***** Given data

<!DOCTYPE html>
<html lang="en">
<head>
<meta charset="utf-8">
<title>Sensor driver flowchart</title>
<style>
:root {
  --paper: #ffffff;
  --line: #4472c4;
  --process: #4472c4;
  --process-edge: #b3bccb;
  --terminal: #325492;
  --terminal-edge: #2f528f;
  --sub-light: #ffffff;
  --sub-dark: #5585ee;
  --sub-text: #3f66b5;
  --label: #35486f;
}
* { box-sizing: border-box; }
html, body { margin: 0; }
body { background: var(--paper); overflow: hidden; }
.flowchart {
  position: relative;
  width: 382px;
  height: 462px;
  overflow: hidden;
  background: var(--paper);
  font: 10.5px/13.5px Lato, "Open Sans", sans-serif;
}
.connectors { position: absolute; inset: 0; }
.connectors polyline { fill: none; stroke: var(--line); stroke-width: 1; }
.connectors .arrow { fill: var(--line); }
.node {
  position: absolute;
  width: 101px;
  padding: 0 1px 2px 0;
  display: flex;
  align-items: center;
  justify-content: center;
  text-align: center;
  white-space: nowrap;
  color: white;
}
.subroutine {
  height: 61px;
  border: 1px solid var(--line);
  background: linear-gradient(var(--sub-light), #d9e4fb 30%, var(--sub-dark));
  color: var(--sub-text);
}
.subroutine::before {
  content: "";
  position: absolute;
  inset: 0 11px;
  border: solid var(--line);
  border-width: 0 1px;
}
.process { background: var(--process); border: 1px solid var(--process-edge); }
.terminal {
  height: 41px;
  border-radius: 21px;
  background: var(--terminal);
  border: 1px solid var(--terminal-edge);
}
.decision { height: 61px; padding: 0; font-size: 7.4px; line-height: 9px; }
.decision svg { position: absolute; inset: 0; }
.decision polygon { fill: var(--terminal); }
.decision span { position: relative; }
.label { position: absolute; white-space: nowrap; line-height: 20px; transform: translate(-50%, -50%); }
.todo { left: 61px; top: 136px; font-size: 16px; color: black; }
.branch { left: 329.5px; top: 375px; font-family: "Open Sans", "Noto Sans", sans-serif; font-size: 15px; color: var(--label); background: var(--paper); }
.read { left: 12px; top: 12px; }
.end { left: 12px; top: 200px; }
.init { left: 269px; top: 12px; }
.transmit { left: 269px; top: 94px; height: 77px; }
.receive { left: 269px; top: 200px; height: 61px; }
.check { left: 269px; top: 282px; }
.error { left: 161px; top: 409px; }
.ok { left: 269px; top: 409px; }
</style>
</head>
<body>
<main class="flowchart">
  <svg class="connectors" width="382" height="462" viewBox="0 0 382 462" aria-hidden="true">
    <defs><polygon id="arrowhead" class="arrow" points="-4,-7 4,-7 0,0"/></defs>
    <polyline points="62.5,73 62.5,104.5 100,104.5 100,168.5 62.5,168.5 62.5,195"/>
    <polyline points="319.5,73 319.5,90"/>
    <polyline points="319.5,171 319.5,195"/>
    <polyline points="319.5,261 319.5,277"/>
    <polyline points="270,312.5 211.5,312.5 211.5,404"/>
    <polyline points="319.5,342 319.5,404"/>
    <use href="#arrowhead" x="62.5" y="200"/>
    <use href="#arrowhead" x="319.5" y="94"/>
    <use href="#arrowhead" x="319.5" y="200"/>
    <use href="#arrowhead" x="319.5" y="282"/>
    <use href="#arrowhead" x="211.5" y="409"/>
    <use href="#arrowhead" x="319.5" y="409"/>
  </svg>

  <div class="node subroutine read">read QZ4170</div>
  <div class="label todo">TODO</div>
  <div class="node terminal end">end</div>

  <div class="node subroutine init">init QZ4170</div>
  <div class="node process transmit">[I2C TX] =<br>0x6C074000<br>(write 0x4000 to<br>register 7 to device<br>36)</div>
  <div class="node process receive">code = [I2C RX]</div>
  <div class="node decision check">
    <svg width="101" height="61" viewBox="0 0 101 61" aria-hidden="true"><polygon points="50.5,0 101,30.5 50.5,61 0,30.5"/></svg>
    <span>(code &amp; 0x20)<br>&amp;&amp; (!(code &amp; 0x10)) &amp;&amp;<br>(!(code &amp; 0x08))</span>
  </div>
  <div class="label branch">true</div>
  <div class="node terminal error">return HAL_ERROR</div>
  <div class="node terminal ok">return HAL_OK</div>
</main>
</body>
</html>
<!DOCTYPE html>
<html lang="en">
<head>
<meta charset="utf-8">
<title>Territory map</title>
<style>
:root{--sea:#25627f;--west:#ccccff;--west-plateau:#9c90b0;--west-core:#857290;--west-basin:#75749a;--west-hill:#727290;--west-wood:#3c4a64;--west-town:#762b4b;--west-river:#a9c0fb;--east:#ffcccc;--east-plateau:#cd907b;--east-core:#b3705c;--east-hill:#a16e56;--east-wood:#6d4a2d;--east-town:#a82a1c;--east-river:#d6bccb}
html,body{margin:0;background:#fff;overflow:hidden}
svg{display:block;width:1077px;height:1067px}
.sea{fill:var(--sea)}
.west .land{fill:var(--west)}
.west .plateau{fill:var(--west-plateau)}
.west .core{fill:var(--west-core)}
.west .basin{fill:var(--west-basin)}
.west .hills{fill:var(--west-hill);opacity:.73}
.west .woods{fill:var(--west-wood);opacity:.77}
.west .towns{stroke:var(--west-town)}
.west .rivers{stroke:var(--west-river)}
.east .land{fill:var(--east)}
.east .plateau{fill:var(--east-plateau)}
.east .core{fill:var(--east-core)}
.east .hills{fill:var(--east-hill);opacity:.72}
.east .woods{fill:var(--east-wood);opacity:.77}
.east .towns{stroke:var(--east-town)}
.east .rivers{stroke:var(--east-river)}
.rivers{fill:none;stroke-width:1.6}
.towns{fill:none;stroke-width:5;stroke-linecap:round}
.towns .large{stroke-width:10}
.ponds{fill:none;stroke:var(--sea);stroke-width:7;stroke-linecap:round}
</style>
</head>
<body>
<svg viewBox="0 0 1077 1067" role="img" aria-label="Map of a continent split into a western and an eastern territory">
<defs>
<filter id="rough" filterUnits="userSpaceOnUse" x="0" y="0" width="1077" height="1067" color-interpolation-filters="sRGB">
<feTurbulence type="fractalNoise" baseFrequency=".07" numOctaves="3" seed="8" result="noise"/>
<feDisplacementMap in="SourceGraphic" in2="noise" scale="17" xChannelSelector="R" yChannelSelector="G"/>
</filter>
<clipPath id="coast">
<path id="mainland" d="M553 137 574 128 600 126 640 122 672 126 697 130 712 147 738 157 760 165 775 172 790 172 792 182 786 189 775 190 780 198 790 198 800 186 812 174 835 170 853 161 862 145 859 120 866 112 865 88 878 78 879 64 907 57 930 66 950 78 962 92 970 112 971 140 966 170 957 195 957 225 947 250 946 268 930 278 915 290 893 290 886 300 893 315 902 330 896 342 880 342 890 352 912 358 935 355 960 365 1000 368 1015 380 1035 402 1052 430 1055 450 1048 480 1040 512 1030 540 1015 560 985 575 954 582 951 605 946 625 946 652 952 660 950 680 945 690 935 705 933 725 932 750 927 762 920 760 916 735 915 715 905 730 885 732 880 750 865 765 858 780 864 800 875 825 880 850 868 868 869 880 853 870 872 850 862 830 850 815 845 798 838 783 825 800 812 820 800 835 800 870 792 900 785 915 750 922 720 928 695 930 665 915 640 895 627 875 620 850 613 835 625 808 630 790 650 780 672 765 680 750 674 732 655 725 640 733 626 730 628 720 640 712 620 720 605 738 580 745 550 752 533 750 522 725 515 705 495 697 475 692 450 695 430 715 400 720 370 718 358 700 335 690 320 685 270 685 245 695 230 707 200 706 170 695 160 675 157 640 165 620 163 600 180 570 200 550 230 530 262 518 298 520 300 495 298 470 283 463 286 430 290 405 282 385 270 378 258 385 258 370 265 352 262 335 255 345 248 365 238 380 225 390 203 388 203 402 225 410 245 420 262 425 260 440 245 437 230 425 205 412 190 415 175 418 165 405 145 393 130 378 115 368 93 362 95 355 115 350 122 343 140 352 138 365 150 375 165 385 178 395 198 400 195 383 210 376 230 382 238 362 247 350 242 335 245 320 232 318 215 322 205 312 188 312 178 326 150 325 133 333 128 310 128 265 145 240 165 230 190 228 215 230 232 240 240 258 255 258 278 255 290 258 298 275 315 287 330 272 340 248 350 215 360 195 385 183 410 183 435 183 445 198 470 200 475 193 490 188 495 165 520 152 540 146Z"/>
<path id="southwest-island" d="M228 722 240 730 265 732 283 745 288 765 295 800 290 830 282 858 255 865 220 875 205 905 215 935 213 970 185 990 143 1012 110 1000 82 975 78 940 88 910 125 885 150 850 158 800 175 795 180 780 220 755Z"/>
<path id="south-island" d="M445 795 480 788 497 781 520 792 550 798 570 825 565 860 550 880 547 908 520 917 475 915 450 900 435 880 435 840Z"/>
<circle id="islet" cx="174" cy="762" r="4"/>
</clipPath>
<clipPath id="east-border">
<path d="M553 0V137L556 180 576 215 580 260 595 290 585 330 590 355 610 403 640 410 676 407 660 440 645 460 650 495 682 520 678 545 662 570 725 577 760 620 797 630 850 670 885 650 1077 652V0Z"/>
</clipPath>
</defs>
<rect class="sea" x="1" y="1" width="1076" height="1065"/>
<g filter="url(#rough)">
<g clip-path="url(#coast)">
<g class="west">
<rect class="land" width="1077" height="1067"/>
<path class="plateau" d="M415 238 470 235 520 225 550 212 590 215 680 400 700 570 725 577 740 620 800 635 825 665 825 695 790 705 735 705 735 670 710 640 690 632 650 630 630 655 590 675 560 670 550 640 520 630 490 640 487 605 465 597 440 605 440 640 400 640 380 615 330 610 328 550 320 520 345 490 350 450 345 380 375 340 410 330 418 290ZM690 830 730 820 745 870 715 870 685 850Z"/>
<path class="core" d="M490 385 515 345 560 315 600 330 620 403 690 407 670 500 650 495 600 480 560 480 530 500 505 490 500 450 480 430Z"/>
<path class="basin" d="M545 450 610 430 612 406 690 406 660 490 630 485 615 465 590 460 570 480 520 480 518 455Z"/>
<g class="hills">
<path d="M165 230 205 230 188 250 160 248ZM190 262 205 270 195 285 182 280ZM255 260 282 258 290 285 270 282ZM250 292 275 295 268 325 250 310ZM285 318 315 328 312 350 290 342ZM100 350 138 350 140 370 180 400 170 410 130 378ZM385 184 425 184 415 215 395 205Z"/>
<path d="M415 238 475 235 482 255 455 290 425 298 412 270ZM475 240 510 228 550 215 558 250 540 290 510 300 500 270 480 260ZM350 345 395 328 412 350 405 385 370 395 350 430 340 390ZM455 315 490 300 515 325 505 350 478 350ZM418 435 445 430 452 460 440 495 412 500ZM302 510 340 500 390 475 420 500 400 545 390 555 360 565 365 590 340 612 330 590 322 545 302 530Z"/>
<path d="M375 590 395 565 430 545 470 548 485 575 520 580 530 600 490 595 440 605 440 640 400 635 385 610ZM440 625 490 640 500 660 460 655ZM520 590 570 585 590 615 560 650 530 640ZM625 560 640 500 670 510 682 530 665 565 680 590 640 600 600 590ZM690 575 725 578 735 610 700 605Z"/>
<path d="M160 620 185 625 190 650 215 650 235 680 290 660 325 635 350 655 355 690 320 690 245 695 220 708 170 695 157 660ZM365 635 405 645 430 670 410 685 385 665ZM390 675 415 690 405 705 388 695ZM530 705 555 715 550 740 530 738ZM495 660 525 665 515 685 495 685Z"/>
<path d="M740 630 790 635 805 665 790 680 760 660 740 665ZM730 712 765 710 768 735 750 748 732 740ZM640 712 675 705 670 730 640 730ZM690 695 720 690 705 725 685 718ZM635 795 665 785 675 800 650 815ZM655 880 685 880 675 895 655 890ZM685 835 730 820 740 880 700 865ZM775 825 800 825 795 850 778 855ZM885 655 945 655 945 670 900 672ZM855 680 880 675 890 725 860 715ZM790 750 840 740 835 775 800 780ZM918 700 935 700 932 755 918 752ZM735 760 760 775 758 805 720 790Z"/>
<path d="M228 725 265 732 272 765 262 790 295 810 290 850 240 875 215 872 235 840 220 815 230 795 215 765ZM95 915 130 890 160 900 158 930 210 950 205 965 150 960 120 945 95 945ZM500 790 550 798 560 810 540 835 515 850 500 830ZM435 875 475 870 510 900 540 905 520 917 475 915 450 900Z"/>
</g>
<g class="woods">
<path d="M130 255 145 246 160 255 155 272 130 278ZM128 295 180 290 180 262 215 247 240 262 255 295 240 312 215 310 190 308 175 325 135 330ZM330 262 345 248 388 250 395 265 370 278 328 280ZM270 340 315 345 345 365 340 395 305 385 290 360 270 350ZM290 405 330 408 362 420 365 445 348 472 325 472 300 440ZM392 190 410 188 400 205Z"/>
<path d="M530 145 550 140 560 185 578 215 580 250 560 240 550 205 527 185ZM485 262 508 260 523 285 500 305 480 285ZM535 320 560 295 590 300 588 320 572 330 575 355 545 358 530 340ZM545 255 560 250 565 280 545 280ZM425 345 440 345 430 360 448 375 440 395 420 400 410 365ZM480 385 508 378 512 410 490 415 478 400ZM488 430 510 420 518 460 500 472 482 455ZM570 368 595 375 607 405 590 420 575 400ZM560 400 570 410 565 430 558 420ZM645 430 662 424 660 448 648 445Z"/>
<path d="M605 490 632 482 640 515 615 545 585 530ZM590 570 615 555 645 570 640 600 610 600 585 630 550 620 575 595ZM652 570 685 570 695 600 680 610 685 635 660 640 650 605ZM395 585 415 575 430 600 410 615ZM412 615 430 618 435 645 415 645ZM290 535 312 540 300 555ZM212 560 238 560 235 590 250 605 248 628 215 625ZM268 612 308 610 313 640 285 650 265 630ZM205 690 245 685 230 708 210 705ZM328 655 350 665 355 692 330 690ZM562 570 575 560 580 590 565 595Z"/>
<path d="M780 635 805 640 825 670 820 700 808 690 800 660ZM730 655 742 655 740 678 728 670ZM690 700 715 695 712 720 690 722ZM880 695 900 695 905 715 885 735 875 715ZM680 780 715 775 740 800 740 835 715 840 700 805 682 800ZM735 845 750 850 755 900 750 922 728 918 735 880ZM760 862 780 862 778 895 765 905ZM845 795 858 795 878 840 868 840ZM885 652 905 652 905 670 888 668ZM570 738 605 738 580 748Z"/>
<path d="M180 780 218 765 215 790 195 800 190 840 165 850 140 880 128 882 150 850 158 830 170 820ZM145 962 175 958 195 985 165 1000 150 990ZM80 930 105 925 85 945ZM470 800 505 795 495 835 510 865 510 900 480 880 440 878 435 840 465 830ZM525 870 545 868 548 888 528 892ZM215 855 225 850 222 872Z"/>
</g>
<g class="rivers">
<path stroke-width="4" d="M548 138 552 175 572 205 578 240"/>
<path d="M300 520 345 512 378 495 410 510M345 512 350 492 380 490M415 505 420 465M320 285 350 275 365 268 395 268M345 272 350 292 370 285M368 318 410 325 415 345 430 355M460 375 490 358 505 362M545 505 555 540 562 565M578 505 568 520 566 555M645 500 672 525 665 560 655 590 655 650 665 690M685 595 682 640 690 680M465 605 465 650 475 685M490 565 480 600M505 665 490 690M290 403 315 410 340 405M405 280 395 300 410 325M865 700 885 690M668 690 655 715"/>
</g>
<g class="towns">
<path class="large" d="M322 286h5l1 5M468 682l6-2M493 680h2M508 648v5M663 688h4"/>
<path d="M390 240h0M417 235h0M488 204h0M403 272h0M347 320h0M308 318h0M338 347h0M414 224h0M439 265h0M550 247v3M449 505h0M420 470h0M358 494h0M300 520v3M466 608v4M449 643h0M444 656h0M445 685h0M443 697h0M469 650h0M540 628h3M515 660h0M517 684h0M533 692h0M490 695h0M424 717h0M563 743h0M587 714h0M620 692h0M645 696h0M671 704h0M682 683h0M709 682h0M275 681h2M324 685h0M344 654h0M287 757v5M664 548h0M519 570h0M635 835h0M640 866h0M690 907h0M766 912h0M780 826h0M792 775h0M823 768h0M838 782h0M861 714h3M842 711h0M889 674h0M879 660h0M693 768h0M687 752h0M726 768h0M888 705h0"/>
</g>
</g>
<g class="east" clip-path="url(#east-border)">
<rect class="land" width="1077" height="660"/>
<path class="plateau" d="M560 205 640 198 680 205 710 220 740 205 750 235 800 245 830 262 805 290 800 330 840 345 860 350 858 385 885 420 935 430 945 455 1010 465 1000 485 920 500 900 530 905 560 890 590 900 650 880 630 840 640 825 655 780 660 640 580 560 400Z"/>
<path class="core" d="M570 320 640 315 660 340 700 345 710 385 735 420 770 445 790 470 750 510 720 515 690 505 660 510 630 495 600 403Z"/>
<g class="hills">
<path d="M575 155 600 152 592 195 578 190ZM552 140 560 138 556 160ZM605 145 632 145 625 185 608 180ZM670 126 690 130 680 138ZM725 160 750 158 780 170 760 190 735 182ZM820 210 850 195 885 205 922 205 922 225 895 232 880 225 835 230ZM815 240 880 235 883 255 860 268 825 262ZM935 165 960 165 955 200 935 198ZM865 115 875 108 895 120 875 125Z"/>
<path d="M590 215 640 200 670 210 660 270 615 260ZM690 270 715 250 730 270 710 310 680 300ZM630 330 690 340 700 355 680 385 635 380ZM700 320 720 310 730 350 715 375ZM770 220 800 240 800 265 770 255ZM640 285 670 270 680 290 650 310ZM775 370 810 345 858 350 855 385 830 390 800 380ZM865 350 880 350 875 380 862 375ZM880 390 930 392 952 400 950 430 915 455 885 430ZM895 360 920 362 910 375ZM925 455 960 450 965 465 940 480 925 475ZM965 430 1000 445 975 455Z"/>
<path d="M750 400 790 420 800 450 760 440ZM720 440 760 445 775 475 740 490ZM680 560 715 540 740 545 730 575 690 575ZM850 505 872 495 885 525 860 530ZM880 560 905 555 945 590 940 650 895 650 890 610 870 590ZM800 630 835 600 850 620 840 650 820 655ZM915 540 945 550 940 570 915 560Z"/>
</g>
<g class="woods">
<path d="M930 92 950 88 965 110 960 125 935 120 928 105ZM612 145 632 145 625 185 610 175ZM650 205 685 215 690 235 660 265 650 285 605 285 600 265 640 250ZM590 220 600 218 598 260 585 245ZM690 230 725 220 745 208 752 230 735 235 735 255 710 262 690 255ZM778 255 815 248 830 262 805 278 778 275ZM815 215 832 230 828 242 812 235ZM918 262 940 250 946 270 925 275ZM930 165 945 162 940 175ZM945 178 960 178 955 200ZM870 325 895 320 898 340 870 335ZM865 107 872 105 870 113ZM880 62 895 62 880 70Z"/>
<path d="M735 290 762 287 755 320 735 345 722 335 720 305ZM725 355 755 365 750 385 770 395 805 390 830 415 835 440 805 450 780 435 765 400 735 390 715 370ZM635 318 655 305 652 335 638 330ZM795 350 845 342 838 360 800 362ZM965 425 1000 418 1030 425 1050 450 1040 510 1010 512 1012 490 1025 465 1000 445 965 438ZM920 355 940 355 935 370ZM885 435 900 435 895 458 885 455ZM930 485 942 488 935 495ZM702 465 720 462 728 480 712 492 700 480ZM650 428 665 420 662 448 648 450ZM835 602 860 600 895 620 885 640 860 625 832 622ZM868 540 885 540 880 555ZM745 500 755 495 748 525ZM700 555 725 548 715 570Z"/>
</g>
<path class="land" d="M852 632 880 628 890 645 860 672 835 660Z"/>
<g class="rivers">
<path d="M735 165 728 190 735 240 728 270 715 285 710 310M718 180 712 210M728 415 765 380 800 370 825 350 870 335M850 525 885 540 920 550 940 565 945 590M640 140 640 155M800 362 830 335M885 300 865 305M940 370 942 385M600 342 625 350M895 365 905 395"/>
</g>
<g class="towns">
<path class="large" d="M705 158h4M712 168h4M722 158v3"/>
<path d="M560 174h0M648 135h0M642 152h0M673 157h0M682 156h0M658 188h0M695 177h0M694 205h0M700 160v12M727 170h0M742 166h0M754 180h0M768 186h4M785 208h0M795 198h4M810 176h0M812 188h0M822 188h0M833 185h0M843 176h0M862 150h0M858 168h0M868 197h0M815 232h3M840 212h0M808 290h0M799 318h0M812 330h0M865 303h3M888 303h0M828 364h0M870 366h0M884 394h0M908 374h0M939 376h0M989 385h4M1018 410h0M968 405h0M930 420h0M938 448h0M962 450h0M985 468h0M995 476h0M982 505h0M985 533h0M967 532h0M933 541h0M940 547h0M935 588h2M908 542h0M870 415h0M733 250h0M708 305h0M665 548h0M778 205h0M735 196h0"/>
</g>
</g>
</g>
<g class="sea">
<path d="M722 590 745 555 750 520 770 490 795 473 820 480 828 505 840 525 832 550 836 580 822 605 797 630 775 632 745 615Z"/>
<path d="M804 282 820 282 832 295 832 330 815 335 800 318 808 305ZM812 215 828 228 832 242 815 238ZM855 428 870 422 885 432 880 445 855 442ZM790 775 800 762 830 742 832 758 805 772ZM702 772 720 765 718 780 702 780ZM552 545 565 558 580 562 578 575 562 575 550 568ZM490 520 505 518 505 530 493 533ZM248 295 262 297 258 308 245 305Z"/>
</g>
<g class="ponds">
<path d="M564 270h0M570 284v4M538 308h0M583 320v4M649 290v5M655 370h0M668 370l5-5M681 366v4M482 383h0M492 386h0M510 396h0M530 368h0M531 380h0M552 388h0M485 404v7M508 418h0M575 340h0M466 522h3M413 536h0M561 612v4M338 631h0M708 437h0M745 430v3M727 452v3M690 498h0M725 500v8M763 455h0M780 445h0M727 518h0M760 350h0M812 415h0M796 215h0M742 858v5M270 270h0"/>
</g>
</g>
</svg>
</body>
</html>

**********

Problem description:
For the data above, count every line in which the string "subroutine" appears, and answer with the count only.

Solution for this problem:
4